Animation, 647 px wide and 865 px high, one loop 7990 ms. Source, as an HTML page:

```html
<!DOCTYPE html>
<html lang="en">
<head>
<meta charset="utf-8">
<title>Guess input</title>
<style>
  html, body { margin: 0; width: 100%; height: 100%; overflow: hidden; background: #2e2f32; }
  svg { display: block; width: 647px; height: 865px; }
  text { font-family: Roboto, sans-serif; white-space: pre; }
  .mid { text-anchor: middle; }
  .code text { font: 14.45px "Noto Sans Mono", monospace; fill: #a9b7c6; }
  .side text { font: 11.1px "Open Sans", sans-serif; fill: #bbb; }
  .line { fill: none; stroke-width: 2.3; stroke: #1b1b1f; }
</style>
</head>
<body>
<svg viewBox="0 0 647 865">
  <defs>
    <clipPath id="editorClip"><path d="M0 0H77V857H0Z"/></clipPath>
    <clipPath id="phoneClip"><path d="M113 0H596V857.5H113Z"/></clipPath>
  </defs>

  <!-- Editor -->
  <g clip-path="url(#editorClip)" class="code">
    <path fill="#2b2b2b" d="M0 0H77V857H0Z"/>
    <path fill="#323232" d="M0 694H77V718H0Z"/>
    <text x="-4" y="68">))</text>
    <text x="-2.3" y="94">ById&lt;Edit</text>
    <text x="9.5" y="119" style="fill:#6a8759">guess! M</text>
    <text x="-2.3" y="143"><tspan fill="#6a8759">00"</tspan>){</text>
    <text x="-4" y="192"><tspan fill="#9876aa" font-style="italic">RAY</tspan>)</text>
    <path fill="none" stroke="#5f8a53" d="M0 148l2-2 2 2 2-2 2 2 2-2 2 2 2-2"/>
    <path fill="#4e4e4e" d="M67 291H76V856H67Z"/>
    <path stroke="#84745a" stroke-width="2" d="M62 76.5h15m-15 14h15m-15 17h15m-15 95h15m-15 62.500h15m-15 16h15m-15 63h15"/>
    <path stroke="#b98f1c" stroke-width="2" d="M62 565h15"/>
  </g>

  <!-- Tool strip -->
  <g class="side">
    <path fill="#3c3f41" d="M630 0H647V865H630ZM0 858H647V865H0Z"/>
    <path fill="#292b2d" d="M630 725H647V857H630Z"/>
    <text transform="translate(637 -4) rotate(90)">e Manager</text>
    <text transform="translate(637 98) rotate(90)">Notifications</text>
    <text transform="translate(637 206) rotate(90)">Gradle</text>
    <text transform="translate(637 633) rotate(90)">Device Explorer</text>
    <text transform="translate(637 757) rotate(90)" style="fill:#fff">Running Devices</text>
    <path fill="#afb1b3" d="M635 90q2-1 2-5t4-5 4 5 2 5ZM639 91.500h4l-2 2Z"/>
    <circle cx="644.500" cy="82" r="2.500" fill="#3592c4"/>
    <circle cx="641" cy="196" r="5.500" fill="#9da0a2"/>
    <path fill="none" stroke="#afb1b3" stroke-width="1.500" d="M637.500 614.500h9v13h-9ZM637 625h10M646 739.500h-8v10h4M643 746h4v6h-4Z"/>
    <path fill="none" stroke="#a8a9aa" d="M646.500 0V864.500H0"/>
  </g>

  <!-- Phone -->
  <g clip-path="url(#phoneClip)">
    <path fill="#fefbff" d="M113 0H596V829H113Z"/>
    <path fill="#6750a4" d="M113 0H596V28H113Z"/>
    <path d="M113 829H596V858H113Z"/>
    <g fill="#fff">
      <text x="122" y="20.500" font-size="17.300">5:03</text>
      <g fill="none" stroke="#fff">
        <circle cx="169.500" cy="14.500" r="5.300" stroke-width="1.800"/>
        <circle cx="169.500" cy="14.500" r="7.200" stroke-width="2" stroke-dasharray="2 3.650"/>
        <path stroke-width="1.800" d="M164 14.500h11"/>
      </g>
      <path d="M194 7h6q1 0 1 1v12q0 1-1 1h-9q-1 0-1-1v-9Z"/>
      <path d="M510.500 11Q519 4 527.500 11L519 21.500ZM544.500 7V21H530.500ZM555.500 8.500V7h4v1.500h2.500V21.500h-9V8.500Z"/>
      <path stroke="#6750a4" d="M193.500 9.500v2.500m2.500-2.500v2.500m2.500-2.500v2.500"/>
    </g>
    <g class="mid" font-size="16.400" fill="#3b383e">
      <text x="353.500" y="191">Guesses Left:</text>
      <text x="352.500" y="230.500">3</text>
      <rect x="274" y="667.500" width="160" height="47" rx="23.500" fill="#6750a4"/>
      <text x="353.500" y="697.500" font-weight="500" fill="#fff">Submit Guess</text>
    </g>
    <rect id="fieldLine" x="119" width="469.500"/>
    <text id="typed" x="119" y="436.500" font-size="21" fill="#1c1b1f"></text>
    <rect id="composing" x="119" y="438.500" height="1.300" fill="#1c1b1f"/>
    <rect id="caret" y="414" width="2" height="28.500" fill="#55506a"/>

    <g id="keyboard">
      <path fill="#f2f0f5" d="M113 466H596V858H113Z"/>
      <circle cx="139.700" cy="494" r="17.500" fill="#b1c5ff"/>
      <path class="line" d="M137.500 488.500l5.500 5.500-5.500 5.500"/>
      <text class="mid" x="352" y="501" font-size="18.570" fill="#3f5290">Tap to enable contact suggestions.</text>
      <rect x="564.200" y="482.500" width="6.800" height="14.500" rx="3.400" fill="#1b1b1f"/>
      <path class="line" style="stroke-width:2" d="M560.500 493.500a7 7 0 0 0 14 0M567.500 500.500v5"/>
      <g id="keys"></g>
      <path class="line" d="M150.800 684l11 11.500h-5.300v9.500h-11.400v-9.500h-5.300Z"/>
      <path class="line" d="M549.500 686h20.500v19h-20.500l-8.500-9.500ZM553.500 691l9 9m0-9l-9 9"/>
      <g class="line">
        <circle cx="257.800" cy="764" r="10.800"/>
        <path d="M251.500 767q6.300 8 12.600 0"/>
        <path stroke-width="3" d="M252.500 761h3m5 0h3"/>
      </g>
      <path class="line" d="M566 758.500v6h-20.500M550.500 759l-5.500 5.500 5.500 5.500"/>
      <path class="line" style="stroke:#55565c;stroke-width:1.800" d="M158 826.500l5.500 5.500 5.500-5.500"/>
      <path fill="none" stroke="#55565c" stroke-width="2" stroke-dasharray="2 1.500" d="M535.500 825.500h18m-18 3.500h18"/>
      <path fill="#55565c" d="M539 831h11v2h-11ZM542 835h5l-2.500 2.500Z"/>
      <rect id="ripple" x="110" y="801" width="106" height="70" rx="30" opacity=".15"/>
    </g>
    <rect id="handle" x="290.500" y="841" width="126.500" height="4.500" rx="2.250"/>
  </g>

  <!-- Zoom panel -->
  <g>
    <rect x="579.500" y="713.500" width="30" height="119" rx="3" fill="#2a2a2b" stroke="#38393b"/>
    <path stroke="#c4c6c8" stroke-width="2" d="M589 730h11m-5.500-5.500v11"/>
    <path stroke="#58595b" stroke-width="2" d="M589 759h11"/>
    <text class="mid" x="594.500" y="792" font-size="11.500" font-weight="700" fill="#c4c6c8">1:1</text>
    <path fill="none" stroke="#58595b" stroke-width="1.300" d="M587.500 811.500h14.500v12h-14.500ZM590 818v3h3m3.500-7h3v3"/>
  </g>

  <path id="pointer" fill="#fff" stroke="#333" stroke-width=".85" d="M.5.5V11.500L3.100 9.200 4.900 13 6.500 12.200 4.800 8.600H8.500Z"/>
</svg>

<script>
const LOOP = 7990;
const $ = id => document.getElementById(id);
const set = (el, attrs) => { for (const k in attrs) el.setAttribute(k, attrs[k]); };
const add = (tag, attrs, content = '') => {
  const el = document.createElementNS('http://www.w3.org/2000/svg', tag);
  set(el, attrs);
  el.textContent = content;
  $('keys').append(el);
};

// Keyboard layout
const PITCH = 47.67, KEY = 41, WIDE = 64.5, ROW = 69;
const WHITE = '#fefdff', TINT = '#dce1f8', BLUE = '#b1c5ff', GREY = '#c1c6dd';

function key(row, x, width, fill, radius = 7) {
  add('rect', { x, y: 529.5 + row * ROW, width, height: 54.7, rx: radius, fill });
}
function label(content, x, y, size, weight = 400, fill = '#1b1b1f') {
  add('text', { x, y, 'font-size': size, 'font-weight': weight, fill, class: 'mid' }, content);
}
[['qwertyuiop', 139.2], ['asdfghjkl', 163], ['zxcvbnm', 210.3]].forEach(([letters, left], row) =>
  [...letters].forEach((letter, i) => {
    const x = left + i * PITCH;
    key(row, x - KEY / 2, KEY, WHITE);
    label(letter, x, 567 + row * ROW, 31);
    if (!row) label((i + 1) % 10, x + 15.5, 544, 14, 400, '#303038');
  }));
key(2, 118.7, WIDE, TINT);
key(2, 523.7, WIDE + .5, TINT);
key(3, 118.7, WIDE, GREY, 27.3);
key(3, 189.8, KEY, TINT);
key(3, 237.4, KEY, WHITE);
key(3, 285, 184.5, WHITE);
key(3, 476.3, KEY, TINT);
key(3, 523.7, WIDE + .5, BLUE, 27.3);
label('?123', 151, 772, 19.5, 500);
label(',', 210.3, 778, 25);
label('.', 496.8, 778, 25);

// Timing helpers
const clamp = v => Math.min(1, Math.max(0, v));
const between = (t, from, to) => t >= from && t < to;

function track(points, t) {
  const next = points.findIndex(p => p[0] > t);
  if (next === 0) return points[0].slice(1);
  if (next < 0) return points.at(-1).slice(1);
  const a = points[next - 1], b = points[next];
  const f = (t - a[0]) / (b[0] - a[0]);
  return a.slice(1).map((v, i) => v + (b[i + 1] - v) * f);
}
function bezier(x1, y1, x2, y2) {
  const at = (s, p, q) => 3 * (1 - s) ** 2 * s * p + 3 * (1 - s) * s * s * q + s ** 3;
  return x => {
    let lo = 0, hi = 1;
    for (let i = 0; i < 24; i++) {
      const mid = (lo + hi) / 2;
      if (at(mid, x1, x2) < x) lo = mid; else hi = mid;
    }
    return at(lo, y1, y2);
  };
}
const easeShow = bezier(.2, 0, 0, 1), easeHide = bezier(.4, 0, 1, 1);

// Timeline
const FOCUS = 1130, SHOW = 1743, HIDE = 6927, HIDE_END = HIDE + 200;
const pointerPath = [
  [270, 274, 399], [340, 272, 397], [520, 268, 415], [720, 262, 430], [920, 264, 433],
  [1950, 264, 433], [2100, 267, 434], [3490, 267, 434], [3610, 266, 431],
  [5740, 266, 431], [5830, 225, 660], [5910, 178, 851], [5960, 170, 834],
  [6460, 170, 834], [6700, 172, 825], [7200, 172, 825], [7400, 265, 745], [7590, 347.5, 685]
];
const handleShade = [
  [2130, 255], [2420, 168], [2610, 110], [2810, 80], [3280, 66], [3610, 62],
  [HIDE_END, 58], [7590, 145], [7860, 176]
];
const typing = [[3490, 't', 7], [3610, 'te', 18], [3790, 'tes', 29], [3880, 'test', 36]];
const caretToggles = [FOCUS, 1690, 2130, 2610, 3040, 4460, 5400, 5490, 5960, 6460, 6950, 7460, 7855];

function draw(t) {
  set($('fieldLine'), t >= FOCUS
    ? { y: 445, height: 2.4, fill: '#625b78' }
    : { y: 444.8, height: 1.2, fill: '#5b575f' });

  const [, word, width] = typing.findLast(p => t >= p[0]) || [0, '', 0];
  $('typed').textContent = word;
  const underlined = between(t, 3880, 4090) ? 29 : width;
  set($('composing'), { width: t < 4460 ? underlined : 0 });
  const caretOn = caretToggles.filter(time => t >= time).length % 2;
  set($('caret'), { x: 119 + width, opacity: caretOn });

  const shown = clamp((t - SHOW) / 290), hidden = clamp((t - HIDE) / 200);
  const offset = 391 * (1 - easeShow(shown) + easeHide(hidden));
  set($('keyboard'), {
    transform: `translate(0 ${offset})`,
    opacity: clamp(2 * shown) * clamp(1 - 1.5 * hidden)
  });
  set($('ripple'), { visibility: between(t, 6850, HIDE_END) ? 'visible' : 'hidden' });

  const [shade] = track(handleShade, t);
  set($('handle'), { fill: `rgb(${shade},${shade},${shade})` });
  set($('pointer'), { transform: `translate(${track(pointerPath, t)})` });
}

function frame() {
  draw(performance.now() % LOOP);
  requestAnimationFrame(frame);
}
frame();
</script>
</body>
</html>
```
========
Task requirements: Say how many lines in the records hold "label", with the number as the whole reply.

Solution: 6